Real pension hike needed
THE LATEST INCREASE IN PENSION WILL BE OF greater help than it seems for the country’s about 74 million retirees from enterprises thanks to the milder-thanexpected inflation in 2013.
However, to better prepare for the rapid aging society and allow more real pension growth, Chinese policymakers have to keep price hike under control.
On Wednesday, the government raised the basic pension of enterprise retirees by 10 percent starting Jan 1, 2014.
The increase in enterprise retirees’ pension for the 10th consecutive year is a welcome move especially because the world’s second largest economy is likely to register the slowest growth in a decade.
It is one thing to increase pension when double-digit growth is the norm and quite another when long-term growth potential is shifting into a lower gear.
Given that the number of retirees is expected to grow in the coming decades, every increase in pension will require larger funds to support.

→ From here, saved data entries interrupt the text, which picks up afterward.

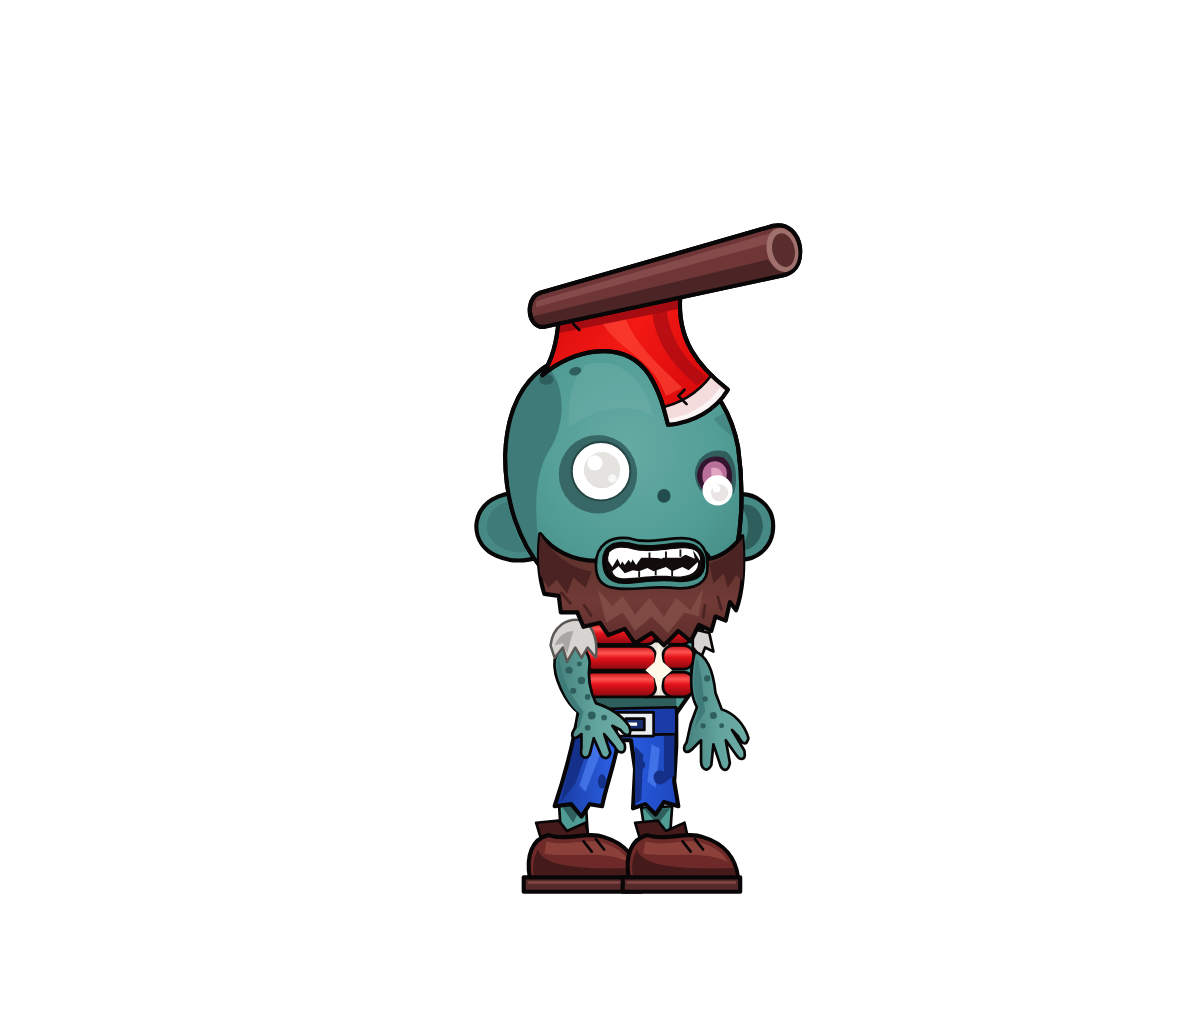
<!DOCTYPE html>
<html lang="en">
<head>
<meta charset="utf-8">
<title>Bearded zombie with axe</title>
<style>
:root{
  --paper:#ffffff; --ink:#080606;
  --skin:#4f9c95; --skin-shade:#3f7c79; --skin-deep:#2f5f5d; --skin-light:#79b5ae;
  --beard:#6b3531; --beard-dark:#4a2322; --beard-light:#85504a;
  --red:#e80f0f; --red-dark:#a50c12; --red-light:#ff5a50;
  --steel:#f4dcdc; --wood:#6e3637; --wood-dark:#4b2426; --wood-light:#8d5152;
  --jean:#1f4fd0; --jean-dark:#143089; --jean-light:#4b7cf0;
  --shoe:#6d2a28; --shoe-dark:#451a1b; --cloth:#d6d3d0;
}
html,body{margin:0;padding:0;background:var(--paper);overflow:hidden}
.canvas{display:block;width:1200px;height:1031px;background:var(--paper)}
.outline{stroke:var(--ink);stroke-width:2;stroke-linejoin:round;stroke-linecap:round}
.thin{stroke:var(--ink);stroke-width:1.3;stroke-linejoin:round;stroke-linecap:round}
.line{fill:none}
</style>
</head>
<body>
<svg class="canvas" viewBox="0 0 582 500" role="img" aria-label="Cartoon zombie with a brown beard, blue jeans, a dynamite vest and an axe stuck in his head">
  <defs>
    <radialGradient id="skin-head" cx=".52" cy=".38" r=".62">
      <stop offset="0" stop-color="#65aaa3"/><stop offset=".65" stop-color="#519d96"/><stop offset="1" stop-color="#468c87"/>
    </radialGradient>
    <linearGradient id="skin-arm" x1="0" x2="1">
      <stop offset="0" stop-color="#447f7c"/><stop offset=".55" stop-color="#62a49e"/><stop offset="1" stop-color="#6fada6"/>
    </linearGradient>
    <linearGradient id="stick" x1="0" y1="0" x2="0" y2="1">
      <stop offset="0" stop-color="#c20d15"/><stop offset=".28" stop-color="#ff5552"/><stop offset=".5" stop-color="#e3121a"/><stop offset="1" stop-color="#850910"/>
    </linearGradient>
    <linearGradient id="jean-fill" x1="0" x2="1">
      <stop offset="0" stop-color="#18399f"/><stop offset=".5" stop-color="#2c61e6"/><stop offset="1" stop-color="#1c46bd"/>
    </linearGradient>
    <linearGradient id="beard-fill" x1="0" y1="0" x2="0" y2="1">
      <stop offset="0" stop-color="#573029"/><stop offset=".6" stop-color="#713a36"/><stop offset="1" stop-color="#5d2c2a"/>
    </linearGradient>
    <linearGradient id="blade-fill" x1="0" x2="1" y1="0" y2=".5">
      <stop offset="0" stop-color="#d40b0d"/><stop offset=".5" stop-color="#f31914"/><stop offset="1" stop-color="#d9090b"/>
    </linearGradient>
    <path id="head-shape" d="M263 276C252 263 245 244 245 221C246 190 261 172 289 170C328 167 352 185 358 217C361 238 360 262 354 278L340 295H280Z"/>
    <clipPath id="head-clip"><use href="#head-shape"/></clipPath>
    <path id="blade-shape" d="M271 155C270 166 268 174 263 182C278 169 303 164 315 182C320 190 322 198 324 206C336 205 347 199 353 189C339 178 328 165 330 143Z"/>
    <clipPath id="blade-clip"><use href="#blade-shape"/></clipPath>
    <path id="handle-shape" d="M262 142L375 109.500C382 108 387 113 388 120C388.500 127 386 132 380 133.500L264 158.500C259 159 256.500 154 257 149C257.500 145 259 143 262 142Z"/>
    <clipPath id="handle-clip"><use href="#handle-shape"/></clipPath>
    <path id="beard-shape" d="M262 259C268 267 278 272 289 272C292 262 341 259 344 271C350 270 356 265 360 260C361 272 361 285 357 296L354 292L352 301L347 299L345 306L339 303L335 311L329 306L322 313L316 307L308 312L303 305L295 308L291 302L283 304L280 297L272 297L271 289L264 288C261 279 261 268 262 259Z"/>
    <clipPath id="beard-clip"><use href="#beard-shape"/></clipPath>
    <g id="shoe">
      <path class="thin" fill="var(--shoe-dark)" d="M260 399L271 398L275 403L284 399L286 408L264 412Z"/>
      <path class="outline" fill="var(--shoe)" d="M257 426C255 415 258 407 266 405C275 408 285 403 293 406C303 409 309 416 310 426Z"/>
      <path fill="#8b403a" d="M265 408C274 411 286 406 293 409C299 411 303 414 305 418C293 412 278 416 264 414Z"/>
      <path fill="var(--shoe-dark)" d="M259 425C258 420 259 415 261 412C263 419 276 422 308 421L309 425Z"/>
      <path class="thin line" d="M283 408L287 413M289 407L293 412"/>
      <rect class="outline" x="254" y="425.500" width="57" height="7" fill="#55282a"/>
      <path d="M256 428H309" stroke="#824745" stroke-width="1.200"/>
    </g>
  </defs>

  <g id="legs">
    <g id="ankles">
      <path class="thin" fill="var(--skin)" d="M271 388L284 387L285 404L272 404Z"/>
      <path class="thin" fill="var(--skin)" d="M311 392L326 391L325 405L313 405Z"/>
      <path fill="var(--skin-deep)" d="M271 389L283 389L278 399Z M312 392L325 392L319 400Z"/>
    </g>
    <use href="#shoe"/>
    <use href="#shoe" x="48"/>
    <path id="jeans" class="outline" fill="url(#jean-fill)" d="M281 343L328 343L328 362L327 379L329 391L322 389L318 395L313 390L307 392L308 373L306 359L300 359C298 371 294 381 292 391L286 390L282 396L277 390L269 391C273 379 278 362 281 343Z"/>
    <g fill="var(--jean-light)" opacity=".75">
      <path d="M288 360L291 366L284 384L281 381Z"/><path d="M316 361L320 363L318 382L314 379Z"/>
    </g>
    <g fill="var(--jean-dark)">
      <path d="M281 350L288 355L279 380L272 389Z"/><path d="M308 362L312 366L311 388L308 390Z"/>
      <path d="M322 356L327 354V376L322 380Z"/><ellipse cx="292" cy="379" rx="2" ry="3.500"/><ellipse cx="320" cy="377" rx="3" ry="3.500"/><circle cx="311" cy="371" r="2"/>
    </g>
  </g>

  <g id="torso">
    <path class="outline" fill="var(--skin)" d="M281 304L341 304L336 322L335 336L328 346L283 346L284 329Z"/>
    <path fill="var(--skin-deep)" d="M284 338H328V343H284Z"/>
    <path class="thin" fill="var(--cloth)" d="M336 305L344 307L346 316L342 314L340 319L336 314Z"/>
    <path fill="#e9e5dd" class="thin" d="M313 311H325V338H313Z"/>
    <g id="dynamite" class="thin" fill="url(#stick)">
      <rect x="283" y="302" width="35" height="10.500" rx="4"/>
      <rect x="283" y="313.500" width="35" height="11.500" rx="4.500"/>
      <rect x="283" y="326" width="35" height="12" rx="4.500"/>
      <rect x="321.500" y="302" width="14" height="10.500" rx="4.500"/>
      <rect x="321.500" y="313" width="15" height="11.500" rx="5"/>
      <rect x="321.500" y="326" width="15" height="12" rx="5"/>
    </g>
    <path fill="#fff8e8" d="M319.500 312L321.500 321L326 325L321.500 329L319.500 337L317.500 329L313 325L317.500 321Z"/>
    <g id="belt">
      <path class="thin" fill="#1a3ca8" d="M281 344L328 343L328 356L280 357Z"/>
      <path class="thin" fill="#eceff2" d="M299 345.500H317V357H299Z"/>
      <path class="thin" fill="#1a2f6e" d="M303.500 348.500H312.500V354H303.500Z"/>
      <path stroke="#fff" stroke-width="1.600" d="M302 351.200H309"/>
    </g>
  </g>

  <g id="arm-right">
    <path class="thin" fill="url(#skin-arm)" d="M337 316C343 318 346 326 347 336L350 344C356 346 361 351 363 358C362 362 360 361 358 357L355 354L361 364C362 369 359 369 357 366L352 359L354 370C353 375 350 374 349 370L346 361L345 371C343 375 340 373 340 369L340 359L337 362C333 367 330 364 333 360L335 351L338 343C334 336 335 325 337 316Z"/>
    <path fill="var(--skin-shade)" d="M338 319C341 328 341 338 342 345L337 353L339 343C336 336 336 326 338 319Z"/>
    <g fill="var(--skin-deep)"><circle cx="343" cy="329" r="1.500"/><circle cx="342" cy="339" r="1.300"/><circle cx="346" cy="347" r="1.700"/><circle cx="350" cy="352" r="1.200"/><circle cx="341" cy="352" r="1.300"/></g>
  </g>

  <g id="arm-left">
    <path class="thin" fill="url(#skin-arm)" d="M272 313C278 310 285 313 286 321C285 328 286 335 289 341C295 343 301 346 305 352C307 357 304 358 301 354L297 352L303 361C304 366 300 366 298 362L293 356L296 365C295 369 292 368 291 365L288 358L286 366C284 369 281 367 282 363L282 356C278 360 276 357 279 353L281 346C274 341 268 328 269 320Z"/>
    <path fill="var(--skin-shade)" d="M271 317C272 329 277 338 283 345L281 353C279 354 280 350 281 346C274 340 269 328 271 317Z"/>
    <g fill="var(--skin-deep)"><circle cx="276" cy="325" r="1.700"/><circle cx="281" cy="322" r="1.200"/><circle cx="282" cy="330" r="1.800"/><circle cx="278" cy="335" r="1.500"/><circle cx="285" cy="338" r="1.400"/><circle cx="287" cy="347" r="1.900"/><circle cx="293" cy="348" r="1.400"/><circle cx="285" cy="353" r="1.400"/></g>
    <path id="sleeve" stroke="#5a5755" stroke-width="1.200" stroke-linejoin="round" fill="var(--cloth)" d="M267 313C268 304 275 299 283 301C288 304 290 311 289 319L285 314L282 319L279 314L275 321L273 314L269 319Z"/>
    <path fill="#aaa6a3" d="M269 313C271 308 275 306 278 306L275 317L273 312Z"/>
  </g>

  <g id="head">
    <g id="ears">
      <path class="outline" fill="#478a85" d="M262 241C248 236 232 241 231 255C231 269 247 275 262 270Z"/>
      <path fill="var(--skin-shade)" d="M257 244C246 240 236 246 236 256C237 265 248 270 258 267C248 262 247 249 257 244Z"/>
      <path class="outline" fill="#478a85" d="M356 240C366 238 375 245 375 255C375 266 366 273 356 271Z"/>
      <path fill="var(--skin-deep)" d="M359 245C366 243 370 249 370 256C369 263 365 267 359 267C364 260 364 251 359 245Z"/>
    </g>
    <use href="#head-shape" class="outline" fill="url(#skin-head)"/>
    <g clip-path="url(#head-clip)">
      <path fill="var(--skin-shade)" d="M240 170L266 178C276 190 273 209 266 219C259 231 258 250 264 280L240 280Z"/>
      <path fill="var(--skin-light)" opacity=".3" d="M284 177C300 172 313 184 317 202C306 195 290 197 276 207C275 193 278 183 284 177Z"/>
      <path fill="var(--skin-shade)" opacity=".6" d="M359 215C354 211 349 207 346 203L360 196Z"/>
    </g>
    <use href="#head-shape" class="outline line"/>
    <g id="scalp-spots" fill="var(--skin-deep)"><ellipse cx="265" cy="184" rx="3.500" ry="2.600"/><ellipse cx="279" cy="180" rx="3" ry="2" transform="rotate(-15 279 180)"/></g>

    <g id="eye-left">
      <circle cx="290" cy="230" r="19" fill="#376865"/>
      <circle cx="291.500" cy="228.500" r="14.200" fill="#fff" stroke="#244644" stroke-width="1"/>
      <circle cx="292" cy="228" r="8.800" fill="#e4e3e0"/>
      <circle cx="288.500" cy="224.500" r="3.700" fill="#fff"/><circle cx="297" cy="232" r="2" fill="#f8f8f7"/>
    </g>
    <g id="eye-right">
      <path fill="#315d5d" d="M337 229C338 221 345 217 352 219C357 222 358 232 356 239C348 245 337 241 337 229Z"/>
      <path fill="#35142f" d="M338 230C339 223 345 220 351 222C356 226 356 234 353 238C346 243 338 238 338 230Z"/>
      <path fill="#b9709a" d="M341 228C343 223 349 222 352 227C354 232 350 238 345 237C341 236 340 232 341 228Z"/>
      <path fill="#e2a6c2" d="M345 227C349 226 351 229 351 234L345 234Z"/>
      <circle cx="348" cy="237.800" r="7.300" fill="#fff"/>
      <circle cx="349" cy="239" r="4.200" fill="#e9e5e4"/><circle cx="347.500" cy="237" r="1.800" fill="#fff"/>
    </g>
    <ellipse cx="322" cy="240.500" rx="3.200" ry="3.300" fill="#234d4c"/>

    <g id="beard">
      <use href="#beard-shape" class="outline" fill="url(#beard-fill)"/>
      <g clip-path="url(#beard-clip)">
        <path fill="var(--beard-dark)" d="M260 256C268 270 278 276 287 277L284 285L278 280L275 288L270 281L266 285L260 276Z"/>
        <path fill="var(--beard-dark)" d="M362 258C356 268 350 272 344 273L346 283L351 278L353 285L357 279L362 283Z"/>
        <path fill="var(--beard-light)" opacity=".8" d="M290 286L297 294L302 289L308 298L315 290L322 299L328 290L335 296L341 285L339 299L332 297L324 307L316 299L308 306L302 297L294 302Z"/>
        <path class="line" stroke="var(--beard-dark)" stroke-width="1.300" d="M272 287L277 293M283 293L287 299M348 289L350 296M342 293L341 300"/>
      </g>
    </g>
    <g id="mouth">
      <path class="thin" fill="#4a938d" d="M289 274C289 264 296 260 305 261C314 264 322 261 331 261C341 261 344 268 343 277C342 285 333 286 325 285C314 284 306 287 297 285C291 284 289 280 289 274Z"/>
      <path class="outline" fill="#120c0d" d="M293 272C293 265 298 263 305 264C315 267 323 264 331 264C339 264 342 269 341 275C340 281 333 282 326 281C315 280 307 283 300 282C295 281 293 277 293 272Z"/>
      <path fill="#fff" d="M295 271C295 267 299 265 305 266C315 269 323 266 331 266C337 266 340 269 339.500 272L336 266.500L337 271L330 268L329 270L323 269L321 271L315 270L308 269L306 273L303 269L301 274L299 270L297 274Z"/>
      <path fill="#fff" d="M295.500 268C299 264.500 303 265.500 308 267C318 268.500 324 266 332 266C337 266 339 268 339 270L336 267L330 270.500H311L308.500 274L306 270L303 274L300 270L297 275L295 272Z"/>
      <path fill="#fff" d="M297 277L300 274.500L303 278L307 276.500L310 277L314 275.500L317 277L323 275L326 277L331 275L334 276.500L338.500 272.500C339 278 333 280 326 279.500C315 278.500 307 281 301 280.300C299 280 297.500 279 297 277Z"/>
      <path class="line" stroke="#120c0d" stroke-width=".9" d="M315 268V271M323 267.500V271M330 266.500V270M310 277V280M318 276V279M326 276V279.500"/>
    </g>
  </g>

  <g id="axe">
    <use href="#blade-shape" class="outline" fill="url(#blade-fill)"/>
    <g clip-path="url(#blade-clip)">
      <path fill="#ff4b3b" opacity=".6" d="M290 150L302 147C303 161 314 172 331 188L323 192C316 171 293 168 290 150Z"/>
      <path fill="var(--red-dark)" d="M266 154L333 138V149L269 162Z"/>
      <path fill="var(--red-dark)" opacity=".7" d="M316 146L323 145C323 162 332 175 343 183L338 187C325 176 316 164 316 146Z"/>
      <path class="thin" fill="var(--steel)" d="M319 198C330 196 339 190 345 182L356 188L346 203L322 209Z"/>
      <path fill="#fff" opacity=".7" d="M324 203C334 202 344 196 349 188L352 190C346 199 336 204 325 206Z"/>
      <path class="thin line" d="M278 157L281 160M333 196L329 192L332 189"/>
    </g>
    <use href="#blade-shape" class="outline line"/>
    <use href="#handle-shape" class="outline" fill="var(--wood)"/>
    <g clip-path="url(#handle-clip)">
      <path fill="var(--wood-light)" opacity=".75" d="M260 146L374 113L373 118L260 149Z"/>
      <path fill="var(--wood-dark)" d="M256 154L372 126L390 134L262 162Z"/>
    </g>
    <use href="#handle-shape" class="outline line"/>
    <ellipse cx="379.500" cy="121.200" rx="7.600" ry="10.800" transform="rotate(-12 379.500 121.200)" fill="#a0706c"/>
    <ellipse cx="380" cy="121.300" rx="5.400" ry="8.300" transform="rotate(-12 380 121.300)" fill="#5a2d2d"/>
  </g>
</svg>
</body>
</html>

Fortunately, with consumer inflation rising by only 2.3 percent in 2013, well below the 3.5 percent target set by the government, policymakers have been able to raise the pension for the tens of millions of retirees so that they too can share the fruits of China’s economic growth.
While the government’s efforts to keep improving the lot of the retirees is to be applauded, policymakers should exercise caution while responding to cries to loosen the monetary policy to stimulate growth.
Just because the low inflation rate is not a major concern for the moment, some people argue that a neutral monetary policy, if not an overtly loose one, would be more favorable to economic growth than the relatively tight one we have now.
That may be true for some enterprises and financial institutions which rely heavily on cheap credit, but it definitely would not be in the long-term interest of the national economy.
Since the lower-than-predicted inflation was largely because of lower increase in food prices last year, it benefited pensioners as well as other low-income groups who spend a comparatively large part of their income on food.
Therefore, there is no reason why policymakers should allow the hard-won pension growth to be easily eroded by runaway price hikes that excessive monetary supply will entail.